Heroes and Villains
Series 31: vs. Colorado, at home
L.Gonzalez: 7-for-13, 3 RBI
Quentin: 3-for-5, 4 RBI, 2 doubles, HR
E.Gonzalez: 7 IP, 4 H, 1 BB, 7 K, 3 ER
Cruz: 4 IP, 8 H, 1 BB, 5 ER
Julio: 0.1 IP, 3 H, 1 BB, 4 ER
Honorary mention to Hudson, who went 6-for-11. Normally, that would have been enough to get a mention, but we should reward EnGon for his longest outing of the season. Above him, what is there to say about Quentin's start? It's been beyond all we could have anticipated, and so far it seems to be apparent that we can trade Gonzo or Green - hell, both of them! - and not worry about the outfield. Speaking of Gonzo, though, much credit for letting his bat do the talking. He hasn't let his concerns over his situation affect his play; indeed, he seems to have been going harder at it, if anything.
In what was generally a well-played series, two areas of pitching gave cause for concern. Though Cruz struck out six in his four innings of work, he has not been the same player since coming back off the DL. He has lasted a total of only seventeen innings, in four start.

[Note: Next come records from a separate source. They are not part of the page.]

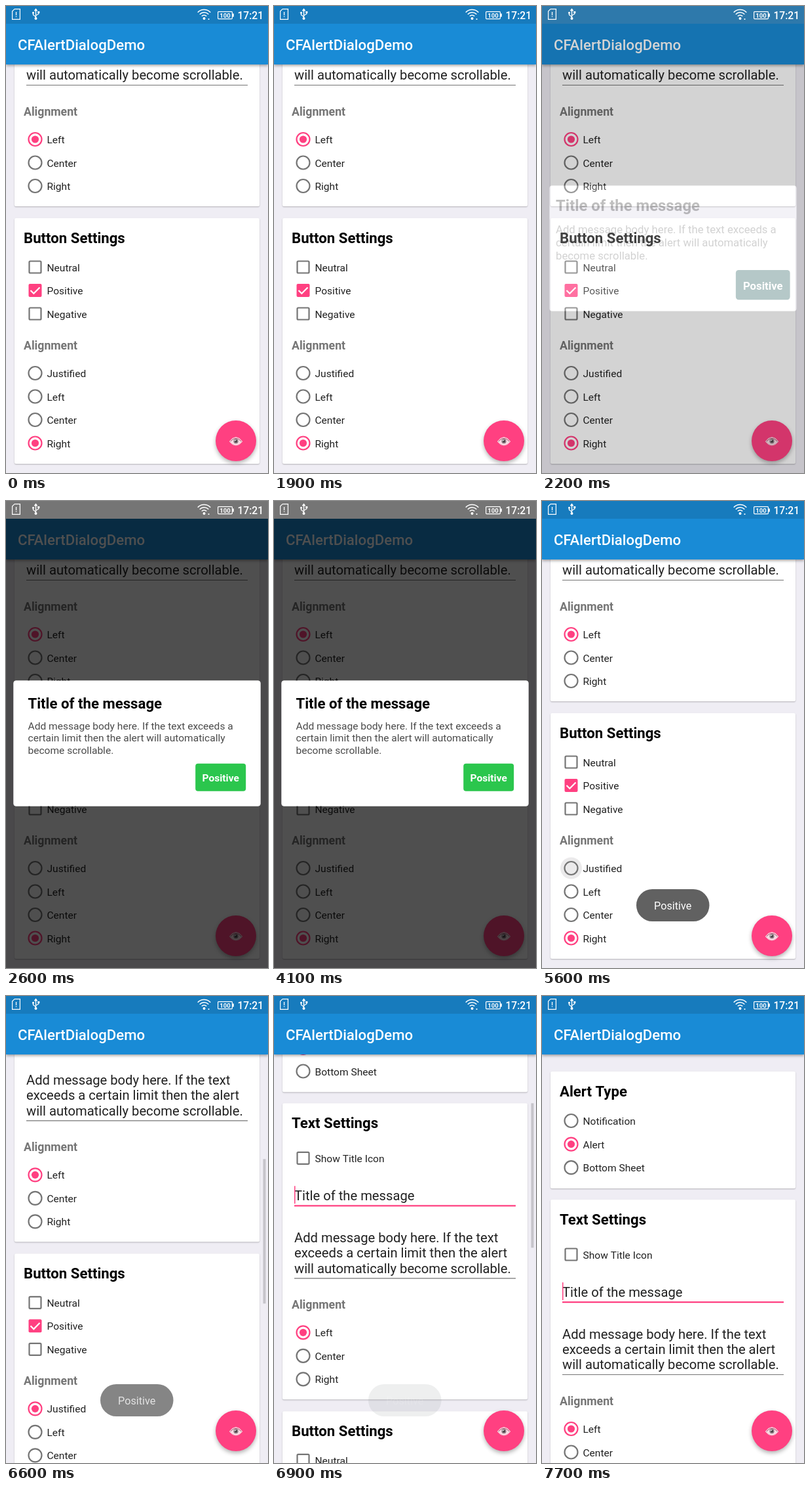
Write an HTML page with a canvas that moves like this. It is 400 px wide and 711 px high and loops after 8000 ms.

```html
<!DOCTYPE html>
<html lang="en">
<head>
<meta charset="utf-8">
<title>Alert dialog demo</title>
<style>
html, body { margin: 0; width: 100%; height: 100%; overflow: hidden; background: #efedf4; }
canvas { display: block; width: 400px; height: 711px; }
</style>
</head>
<body>
<canvas id="stage"></canvas>
<script>
const W = 400, H = 711, LOOP = 8000, BAR = 89;
const PINK = '#ff4081', GREY = '#757575', INK = '#212121', BG = '#efedf4';
const canvas = document.getElementById('stage');
const ctx = canvas.getContext('2d');
const dpr = window.devicePixelRatio || 1;
canvas.width = W * dpr;
canvas.height = H * dpr;

const clamp = x => Math.max(0, Math.min(1, x));
const span = (t, from, to) => clamp((t - from) / (to - from));
const ease = u => (1 - Math.cos(Math.PI * u)) / 2;
const smooth = u => u * u * (3 - 2 * u);
const mix = (a, b, u) => `rgb(${a.map((v, i) => Math.round(v + (b[i] - v) * u)).join()})`;

function text(str, x, mid, size, weight = 400, color = INK, align = 'left') {
  ctx.font = `${weight} ${size}px Roboto, sans-serif`;
  ctx.fillStyle = color;
  ctx.textAlign = align;
  ctx.fillText(str, x, mid + size * 0.355);
}

function box(x, y, w, h, r, color) {
  ctx.beginPath();
  ctx.roundRect(x, y, w, h, r);
  ctx.fillStyle = color;
  ctx.fill();
}

function disc(x, y, r, color) {
  ctx.beginPath();
  ctx.arc(x, y, r, 0, 2 * Math.PI);
  ctx.fillStyle = color;
  ctx.fill();
}

function line(color, width, ...pts) {
  ctx.beginPath();
  for (let i = 0; i < pts.length; i += 2) ctx.lineTo(pts[i], pts[i + 1]);
  ctx.strokeStyle = color;
  ctx.lineWidth = width;
  ctx.stroke();
}

function shadow(color, blur, dy, draw) {
  ctx.save();
  ctx.shadowColor = color;
  ctx.shadowBlur = blur * dpr;
  ctx.shadowOffsetY = dy * dpr;
  draw();
  ctx.restore();
}

function card(top, bottom, title) {
  shadow('rgba(0,0,0,.25)', 2, 1, () => box(13, top, 374, bottom - top, 2, '#fff'));
  text(title, 27, top + 30, 22.2, 700, '#000');
}

function radio(label, y, on) {
  ctx.beginPath();
  ctx.arc(44.5, y, 10, 0, 2 * Math.PI);
  ctx.strokeStyle = on > 0.5 ? PINK : GREY;
  ctx.lineWidth = 2.2;
  ctx.stroke();
  if (on) disc(44.5, y, 5.6 * on, PINK);
  text(label, 62.5, y + 0.5, 15.55);
}

function check(label, y, on) {
  if (on) {
    box(34.5, y - 10, 20, 20, 2, PINK);
    line('#fff', 2.2, 37.5, y, 42.3, y + 4.8, 51.5, y - 4.6);
  } else {
    ctx.beginPath();
    ctx.roundRect(35.5, y - 9, 18, 18, 1.5);
    ctx.strokeStyle = GREY;
    ctx.lineWidth = 2.2;
    ctx.stroke();
  }
  text(label, 62.5, y + 0.5, 15.55);
}

function page(t) {
  const scroll = 456 * (1 - smooth(span(t, 6404, 7204)));
  const picked = span(t, 5700, 5900);

  ctx.save();
  ctx.translate(0, -scroll);

  card(115, 293, 'Alert Type');
  ['Notification', 'Alert', 'Bottom Sheet'].forEach((s, i) => radio(s, 190 + 35.6 * i, +(i === 1)));

  card(310, 761, 'Text Settings');
  check('Show Title Icon', 393.5, false);
  text('Title of the message', 31, 450.5, 20.2);
  box(31, 436, 1.5, 27, 0, PINK);
  box(31, 465, 338, 2.2, 0, PINK);
  ['Add message body here. If the text',
   'exceeds a certain limit then the alert',
   'will automatically become scrollable.'].forEach((s, i) => text(s, 31, 514.5 + 23.4 * i, 20.2));
  box(31, 576, 338, 1.1, 0, GREY);
  text('Alignment', 27, 616.5, 17.7, 700, GREY);
  ['Left', 'Center', 'Right'].forEach((s, i) => radio(s, 659 + 35.5 * i, +(i === 0)));

  card(779, 1153, 'Button Settings');
  ['Neutral', 'Positive', 'Negative'].forEach((s, i) => check(s, 853.5 + 35.5 * i, i === 1));
  text('Alignment', 27, 972.5, 17.7, 700, GREY);
  const ripple = span(t, 5550, 5600) * (1 - span(t, 5750, 6100));
  if (ripple) disc(44.5, 1015, 16.5, `rgba(60,50,60,${0.1 * ripple})`);
  ['Justified', 'Left', 'Center', 'Right'].forEach((s, i) =>
    radio(s, 1015 + 35.5 * i, i === 0 ? picked : i === 3 ? 1 - picked : 0));
  ctx.restore();

  const thumb = span(t, 6400, 6480) * (1 - span(t, 7450, 7700));
  if (thumb) box(392.5, BAR + (scroll + 63) * 0.354, 4, 220, 0, `rgba(120,118,124,${0.35 * thumb})`);
}

function eye(x, y) {
  ctx.beginPath();
  ctx.moveTo(x - 10, y);
  ctx.quadraticCurveTo(x, y - 13, x + 10, y);
  ctx.quadraticCurveTo(x, y + 12, x - 10, y);
  ctx.fillStyle = '#f9dbe4';
  ctx.fill();
  ctx.strokeStyle = '#f7b3c8';
  ctx.lineWidth = 1;
  ctx.stroke();
  ctx.beginPath();
  ctx.moveTo(x - 8.5, y);
  ctx.quadraticCurveTo(x, y - 9.5, x + 8.5, y);
  ctx.strokeStyle = '#a8506c';
  ctx.stroke();
  disc(x, y - 0.3, 3.6, '#8d7f86');
  disc(x, y - 0.3, 1.8, '#3d3238');
  disc(x - 1.2, y - 1.6, 0.9, '#fff');
}

function appBar() {
  shadow('rgba(0,0,0,.35)', 4, 2, () => box(0, 27, W, BAR - 27, 0, '#198bd6'));
  text('CFAlertDialogDemo', 18, 59.5, 22.2, 500, '#fff');
}

function statusBar(grey) {
  box(0, 0, W, 27, 0, '#177bbd');
  ctx.globalAlpha = grey;
  box(0, 0, W, 27, 0, GREY);
  ctx.globalAlpha = 1;
  const c = '#fff';
  // memory card
  line(c, 1.2, 13, 4.6, 21.4, 4.6, 21.4, 20.4, 9.6, 20.4, 9.6, 8, 13, 4.6);
  box(14.9, 9, 1.3, 5, 0, c);
  box(14.9, 15.3, 1.3, 1.4, 0, c);
  // plug
  line(c, 1.4, 45.5, 6, 45.5, 19);
  line(c, 1.3, 45.5, 16.5, 41.5, 13.5, 41.5, 10.5);
  line(c, 1.3, 45.5, 14.5, 49.8, 12, 49.8, 9.5);
  line(c, 1.6, 43.5, 7.5, 45.5, 4.8, 47.5, 7.5);
  disc(45.5, 19, 2, c);
  disc(41.5, 10.3, 1.5, c);
  box(48.3, 8, 3, 3, 0, c);
  // wireless
  for (const r of [5, 9.2, 13.4]) {
    ctx.beginPath();
    ctx.arc(302.5, 19, r, -Math.PI * 0.76, -Math.PI * 0.24);
    ctx.strokeStyle = c;
    ctx.lineWidth = 1.5;
    ctx.stroke();
  }
  disc(302.5, 19, 2, c);
  disc(309.5, 20, 1.1, c);
  // battery
  ctx.beginPath();
  ctx.roundRect(323.6, 8.6, 21.8, 11, 1);
  ctx.lineWidth = 1.2;
  ctx.stroke();
  box(346, 11.5, 1.8, 5, 0, c);
  text('100', 334.5, 14.2, 9.5, 700, c, 'center');
  text('17:21', 393, 14.2, 15.6, 500, c, 'right');
}

function dialog(a, scale, press) {
  ctx.save();
  ctx.globalAlpha = a;
  ctx.beginPath();
  ctx.rect(0, 27, W, H - 27);
  ctx.roundRect(11.5, 273.5, 377, 191, 4);
  ctx.fillStyle = 'rgba(0,0,0,.69)';
  ctx.fill('evenodd');
  box(11.5, 273.5, 377, 191, 4, '#fff');
  ctx.clip();

  ctx.translate(200, 369);
  ctx.scale(scale, scale);
  ctx.translate(-200, -369);
  text('Title of the message', 33.5, 308.5, 22.2, 700, '#000');
  ['Add message body here. If the text exceeds a',
   'certain limit then the alert will automatically',
   'become scrollable.'].forEach((s, i) => text(s, 33.5, 342.5 + 18.3 * i, 15.55, 400, '#4a4a4a'));

  // the button turns opaque ahead of the card
  ctx.translate(327.7, 420.7);
  ctx.scale(press, press);
  ctx.globalAlpha = Math.sqrt(a);
  box(-38.5, -21, 77, 42, 4, mix([115, 141, 151], [43, 198, 77], clamp((a - 0.2) / 0.6)));
  ctx.globalAlpha = clamp(a * 4);
  text('Positive', 0, 1, 15.55, 700, '#fff', 'center');
  ctx.restore();
}

function toast(a) {
  ctx.globalAlpha = a;
  box(144, 591, 111.5, 49, 24.5, mix([145, 155, 158], [97, 97, 97], clamp(a * 1.3)));
  text('Positive', 199.7, 616.5, 16.2, 400, '#fff', 'center');
  ctx.globalAlpha = 1;
}

function draw(t) {
  ctx.setTransform(dpr, 0, 0, dpr, 0, 0);
  box(0, 0, W, H, 0, BG);
  page(t);
  shadow('rgba(0,0,0,.3)', 6, 3, () => disc(351, 662, 31, PINK));
  eye(351, 663);
  appBar();

  const enter = ease(span(t, 2000, 2600));
  const leave = ease(span(t, 4290, 4890));
  const alpha = enter * (1 - leave);
  statusBar(alpha);
  if (alpha > 0) dialog(alpha, 1.1 - 0.1 * enter, 1 - 0.1 * span(t, 4100, 4250));

  const shown = span(t, 4350, 4850) * (1 - span(t, 6490, 6970));
  if (shown > 0) toast(shown);
}

const start = performance.now();
function tick() {
  draw((performance.now() - start) % LOOP);
  requestAnimationFrame(tick);
}
tick();
</script>
</body>
</html>
```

It may be time to look at returning him to the bullpen, whence he came - but if so, who do we use as his replacement? EdGon? Nippert? Hell, maybe Micah Owings? Given that we are still very much in the NL West hunt, these are not meaningless starts, so it would bear some careful consideration.
And then there's Julio. He was, to some extent, a victim of misfortune and defensive indifference, with the first two hits being infield ones. But this was not exactly the commanding performance that inspires confidence for the upcoming road-trip. At least he will get a day off tomorrow, though I imagine Melvin will be disappointed that he can't run him out there again immediately - gotta put him back on the horse right away, y'know...
Finally, if you missed it in the GameDay Thread, a round of applause for the Tucson Sidewinders, who demolished - and there is absolutely no other word for it - the Salt Lake Bees, by a score of 28-5. Yes, you read that correctly: twenty-eight. Here's the boxscore. Chris Young and Brian Barden each had grand slams, Robbie Hammock went 5-for-6 with 5 RBIs, while Callaspo and Weber also had five hit nights. Micah Owings (unsurprisingly, given he got twenty runs of support!) got the victory, to run his record for the Sidewinders to 7-0. And don't forget, that's with two of their stars, Drew and Quentin, no longer with the club.